I also became more isolated from my own, straight, female friends. They’d ask me how it was going, and I would struggle for the words to describe the situation I was in. My boy got buggered himself you see. And sadly not by me. There was this authoritative figure that lurked in the background of his, his brother and their friends’ lives. An intelligent, inspirational man, who had taught some of them at sixth form. He buggered them all, with, or without their consent. What is consent anyway, when you meet someone in a position of power, when you are only 15? And how could I tell that story when my girlfriends asked innocently about our relationship? In the end they stopped asking.
So I learned that being a boy, surrounded by boys and men, wasn’t always quite so romantic as I had imagined it could be. It didn’t matter how intellectual they all were, how much they loved to smoke and drink, and quote Derrida in loud voices, or watch Hud, for the tenth time. They knew that at the end of the night, one of them was bound to be fucked, for no other reason, than that the man who’d seduced them with all this amazing cerebral stimulation, needed his own stimulants. And knew how to get them.
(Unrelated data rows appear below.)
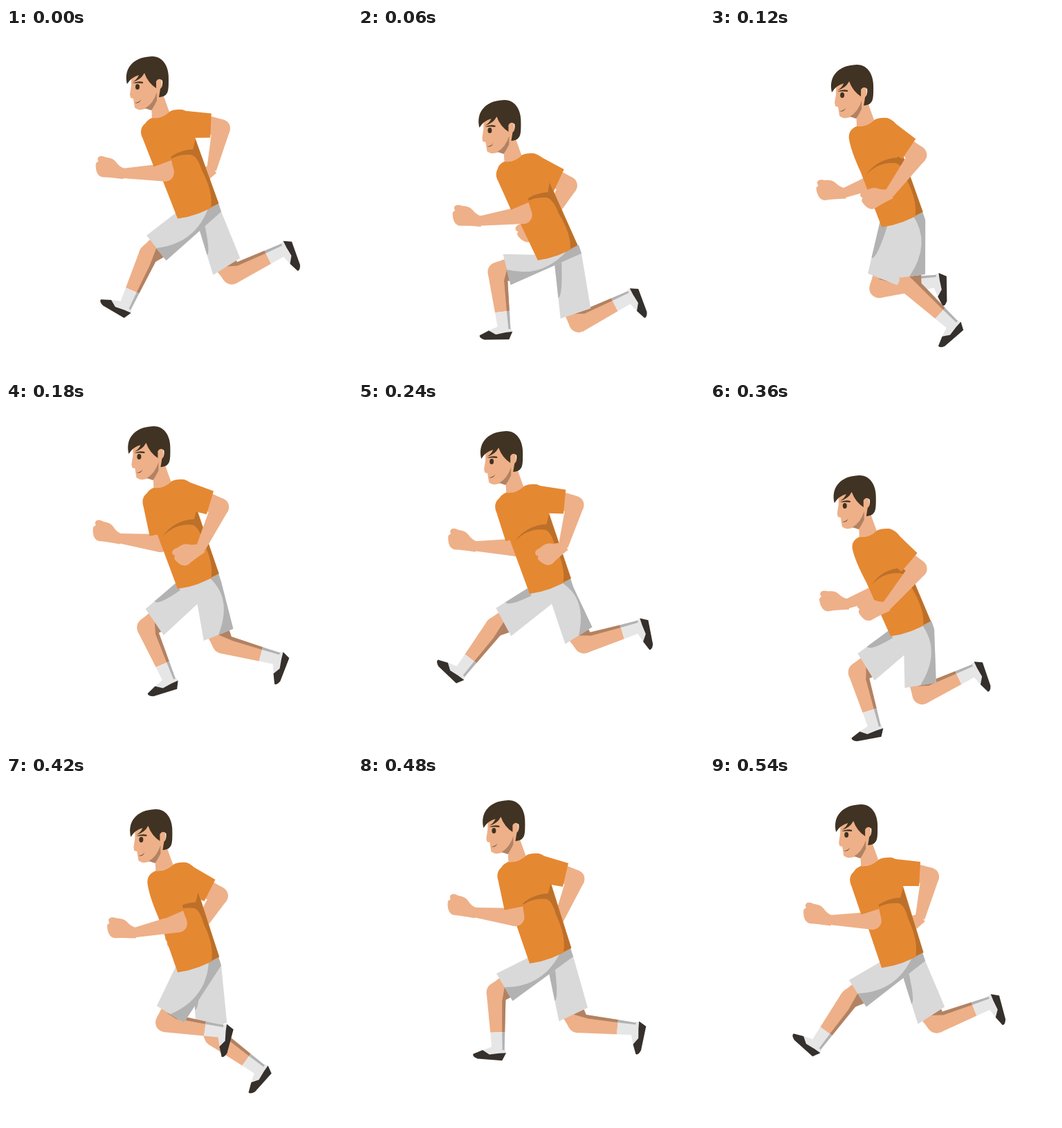
Recreate the animation shown at these times as an HTML page with a canvas. Size 500 by 500 pixels, loop 570 ms.

```html
<!DOCTYPE html>
<html lang="en">
<head>
<meta charset="utf-8">
<title>Runner</title>
<style>
html, body { margin: 0; width: 100%; height: 100%; overflow: hidden; background: #fff; }
canvas { display: block; width: 100vw; height: 100vh; }
</style>
</head>
<body>
<canvas id="stage" width="500" height="500"></canvas>
<script>
const ctx = document.getElementById('stage').getContext('2d');
const STEP = 30, STEPS = 19;
const SKIN = '#eeb088', SKIN_SHADE = '#b18263', SHIRT = '#e58832', SHIRT_SHADE = '#bc7029',
  HAIR = '#403323', SHORTS = '#d9d9d9', SHORTS_SHADE = '#b2b2b2', SOCK = '#e6e6e6', SHOE = '#35302c';

// Evenly spaced poses of one side; the other side runs half a cycle later.
// Thigh and shin lean forward by these degrees; arm goes from 0 (front) to 1 (back).
const stride = [
  { thigh: 52, shin: 24, arm: .06 }, { thigh: 78, shin: -5, arm: .1 },
  { thigh: -3, shin: -44, arm: .7 }, { thigh: -20, shin: -70, arm: .86 },
  { thigh: -31, shin: -103, arm: .96 }, { thigh: -32, shin: -116, arm: 1 },
  { thigh: -20, shin: -117, arm: .83 }, { thigh: 18, shin: -102, arm: .3 },
  { thigh: 52, shin: -35, arm: 0 }, { thigh: 63, shin: 34, arm: .03 }];
// Height of the head over each footfall
const bounce = [41, 81, 104, 106, 53, 48, 35, 35, 42];

const shapes = {
  torso: 'M38 89Q26 94 27 106Q30 124 45 155L77 234Q108 230 136 212L101 118Q104 84 82 77Q70 76 63 80Q52 90 38 89Z',
  crease: 'M53 159Q68 136 98 134L101 120L136 212L125 217Q128 196 111 164Q104 143 95 142Q70 140 53 159Z',
  face: 'M8 26V42L6 55L7 60L11 61L13 74Q18 79 28 76L37 70L38 89Q52 91 63 80L54 55L50 20Z',
  jaw: 'M45 52V64Q40 74 37 78L28 75Q40 68 45 52Z',
  hair: 'M2 40C-3 20 8 1 38 0C56 0 63 18 62 34C62 50 62 58 48 59L50 47Q54 44 53 35Q48 30 44 36V46Q32 38 27 24Q22 34 10 37Q17 33 19 27Q8 30 2 40Z',
  brow: 'M10 39Q17 35 25 37L25 39Q17 38 10 39Z',
  eye: 'M14 44a3 4 0 1 1 6 0a3 4 0 1 1 -6 0Z',
  mouth: 'M13 67Q20 67 22 62Q20 69 13 67Z',
  hand: 'M3 -7Q-6 -8 -12 -14Q-17 -19 -28 -18Q-37 -20 -39 -15Q-39 -11 -37 -10Q-41 -8 -40 -4Q-37 11 -27 11Q-17 9 3 8Z',
  ankle: 'M-22 5L-8 -4L9 -4L12 2L2 6L-11 11Z',
  shoe: 'M12 1L9 13L-26 19Q-34 18 -34 14L-22 5L-11 9L2 4Z'
};
for (const name in shapes) shapes[name] = new Path2D(shapes[name]);

const add = (p, d, k = 1) => [p[0] + d[0] * k, p[1] + d[1] * k];
const mix = (p, q, k) => [p[0] + (q[0] - p[0]) * k, p[1] + (q[1] - p[1]) * k];
const bend = (p, q, r, k) => mix(mix(p, q, k), mix(q, r, k), k);
const clamp = (x, low, high) => Math.min(high, Math.max(low, x));
const radians = degrees => degrees * Math.PI / 180;
const hanging = degrees => [-Math.sin(radians(degrees)), Math.cos(radians(degrees))];
const backOf = ([x, y]) => [y, -x];

function paint(name, color) {
  ctx.fillStyle = color;
  ctx.fill(shapes[name]);
}

function polygon(color, ...points) {
  ctx.fillStyle = color;
  ctx.beginPath();
  for (const p of points) ctx.lineTo(...p);
  ctx.fill();
}

function dot(color, p, r) {
  ctx.fillStyle = color;
  ctx.beginPath();
  ctx.arc(...p, r, 0, 7);
  ctx.fill();
}

// Limb segment with a round start and a flat end
function segment(color, p, rp, q, rq) {
  const length = Math.hypot(q[0] - p[0], q[1] - p[1]);
  const n = [(q[1] - p[1]) / length, (p[0] - q[0]) / length];
  dot(color, p, rp);
  polygon(color, add(p, n, rp), add(q, n, rq), add(q, n, -rq), add(p, n, -rp));
}

function at([x, y], angle, draw) {
  ctx.save();
  ctx.translate(x, y);
  ctx.rotate(angle);
  draw();
  ctx.restore();
}

// Smooth curve through the poses of the stride
function pose(position) {
  const i = Math.floor(position), f = position - i, n = stride.length;
  const near = [-1, 0, 1, 2].map(k => stride[(i + k + n) % n]);
  const curve = key => {
    const [a, b, c, d] = near.map(p => p[key]);
    return b + f / 2 * (c - a + f * (2 * a - 5 * b + 4 * c - d + f * (3 * (b - c) + d - a)));
  };
  return { thigh: curve('thigh'), shin: curve('shin'), arm: clamp(curve('arm'), 0, 1) };
}

function drawArm({ arm }, head) {
  const place = (front, middle, back) => add(head, bend(front, middle, back, arm));
  const cuff = place([46, 156], [112, 146], [123, 100]);
  const elbow = place([48, 169], [124, 160], [138, 104]);
  const wrist = place([-12, 162], [47, 223], [124, 164]);
  const twist = clamp((cuff[0] - head[0] - 55) / 50, 0, 1);
  const shoulder = add(head, mix([37, 109], [78, 98], twist));
  segment(SKIN, cuff, 13, elbow, 13);
  segment(SKIN, elbow, 13, wrist, 7);
  at(wrist, .25 - .9 * arm, () => paint('hand', SKIN));
  segment(SHIRT, shoulder, 15 + 5 * twist, cuff, 14 + 3.5 * twist);
}

function drawLeg({ thigh, shin }, hem, near) {
  const hip = add(hem, [30, near ? -5 : 4]), down = hanging(thigh), lower = hanging(shin);
  const across = backOf(down), calf = backOf(lower);
  const cuff = add(hip, down, 77), knee = add(hip, down, 91);
  const sockTop = add(knee, lower, 58), ankle = add(knee, lower, 84);
  const kneePit = add(add(knee, lower, 14), calf, 8);
  const cuffFront = add(cuff, across, -23), cuffBack = add(cuff, across, 23);
  const inset = clamp((cuff[0] - hem[0]) / 2, 0, 25);
  const hipFront = add(hem, [inset - 3, -8 - .3 * inset]);
  const hipBack = add(hem, [63, -10]), waist = add(hem, [59, -22]);

  segment(SKIN, cuff, 15, knee, 14);
  segment(SKIN, knee, 14, sockTop, 10.5);
  polygon(SKIN_SHADE, add(knee, calf, 14), add(sockTop, calf, 10.5), add(sockTop, calf, 6.5), kneePit);
  polygon(SKIN_SHADE, cuff, add(cuff, across, 17), kneePit);
  polygon(SOCK, add(sockTop, calf, 10.5), add(ankle, calf, 9), add(ankle, calf, -9), add(sockTop, calf, -10.5));
  at(ankle, radians(shin + 16), () => {
    paint('ankle', SOCK);
    paint('shoe', SHOE);
  });
  polygon(SHORTS_SHADE, add(sockTop, calf, 10.5), add(ankle, calf, 9), add(ankle, calf, 6),
    add(sockTop, calf, 6.5));

  polygon(SHORTS, hipFront, cuffFront, cuffBack, hipBack, waist);
  ctx.fillStyle = SHORTS_SHADE;
  ctx.beginPath();
  if (near) {
    const top = add(hem, [45, -17]);
    ctx.moveTo(...top);
    ctx.quadraticCurveTo(...add(mix(top, cuff, .5), across, 30), ...cuff);
    for (const p of [cuffBack, hipBack, waist]) ctx.lineTo(...p);
  } else {
    const low = mix(hipFront, cuffFront, .7);
    ctx.moveTo(...hipFront);
    ctx.lineTo(...low);
    ctx.quadraticCurveTo(...add(low, across, 8), ...add(hipFront, across, 12));
  }
  ctx.fill();
}

function drawTorso(head, lean) {
  ctx.save();
  ctx.translate(...head);
  ctx.transform(1, 0, lean / 150, 1 - lean / 600, -lean * .567, lean * .142);
  paint('torso', SHIRT);
  paint('crease', SHIRT_SHADE);
  ctx.restore();
}

function drawHead() {
  paint('face', SKIN);
  paint('jaw', SKIN_SHADE);
  for (const name of ['hair', 'brow', 'eye', 'mouth']) paint(name, HAIR);
}

function render(now) {
  const step = Math.floor(now / STEP) % STEPS;
  const phase = step / STEPS * stride.length;
  const near = pose(phase), far = pose(phase + stride.length / 2);

  // The runner bends forward as he sinks and straightens slowly over the loop.
  const y = bounce[step % bounce.length], sink = clamp((y - 38) / 68, 0, 1);
  const lean = 13 * sink ** 2 - 2 - .4 * step;
  const hem = [248 + 13 * sink ** 3, y + 234 - lean / 4];
  const head = [hem[0] - 77 - lean, y];

  ctx.fillStyle = '#fff';
  ctx.fillRect(0, 0, 500, 500);
  drawArm(far, head);
  drawLeg(far, hem, false);
  drawLeg(near, hem, true);
  drawTorso(head, lean);
  at(head, 0, drawHead);
  drawArm(near, head);
}

const start = performance.now();
function loop() {
  render(performance.now() - start);
  requestAnimationFrame(loop);
}
loop();
</script>
</body>
</html>
```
So when I wasn’t walking hand in hand with my boy, talking about poetry, and wanting him to throw me into the bushes and hold me down. I was wandering round in a deep rage, hating myself for staying in this stupid, fuck-ed up situation, hating him. And most of all hating that bastard buggering bully. And all the while I knew deep down my hatred was a result of this man’s allure. I was as enthralled by him as they were: I just didn’t have to prove it by bending over by their side. I even felt guilty about that. I may even have felt ‘left out’.
I have a lasting memory, of a couple of years after I’d finally walked away, at seven in the morning, (after a night of sobbing and holding onto him, tears streaking down my face) stumbling, blind. It is me, sat on my therapist’s couch. The tears and the sobs heaving through my body again. And I’m saying to her, that if there was a God, as my boy believed with all his heart to be the case, he must be some kind of sick fuck. That brought me so close to someone, who enabled me to learn what it means to love and be loved, and to have my mind expanded and challenged, my brains and my body blown. But who did so on the condition that I lived a secret life, scared and jealous of my boy’s weird connection to a horrible old parasite. That if I was to be buggered, then so was he, until none of us knew if it was what we wanted anymore. That’s quite a clever, nasty joke, if it was God’s joke.
I don’t know how my boy is. I know he is a man now. I know we are still linked somehow, by our inability to be anything other than who we are. I have inherited his way of seeing. And I think he inherited mine.
This is never far from my consciousness. But someone’s words I have been reading, recently, (just a little more intently than other girls might read them), have brought my boy back into sharp focus again. They have found me wishing I was ‘one of the boys’ again, even though I know the trouble that desire can lead to. I suppose my own words show that I am a boy in some ways, and that I probably always was.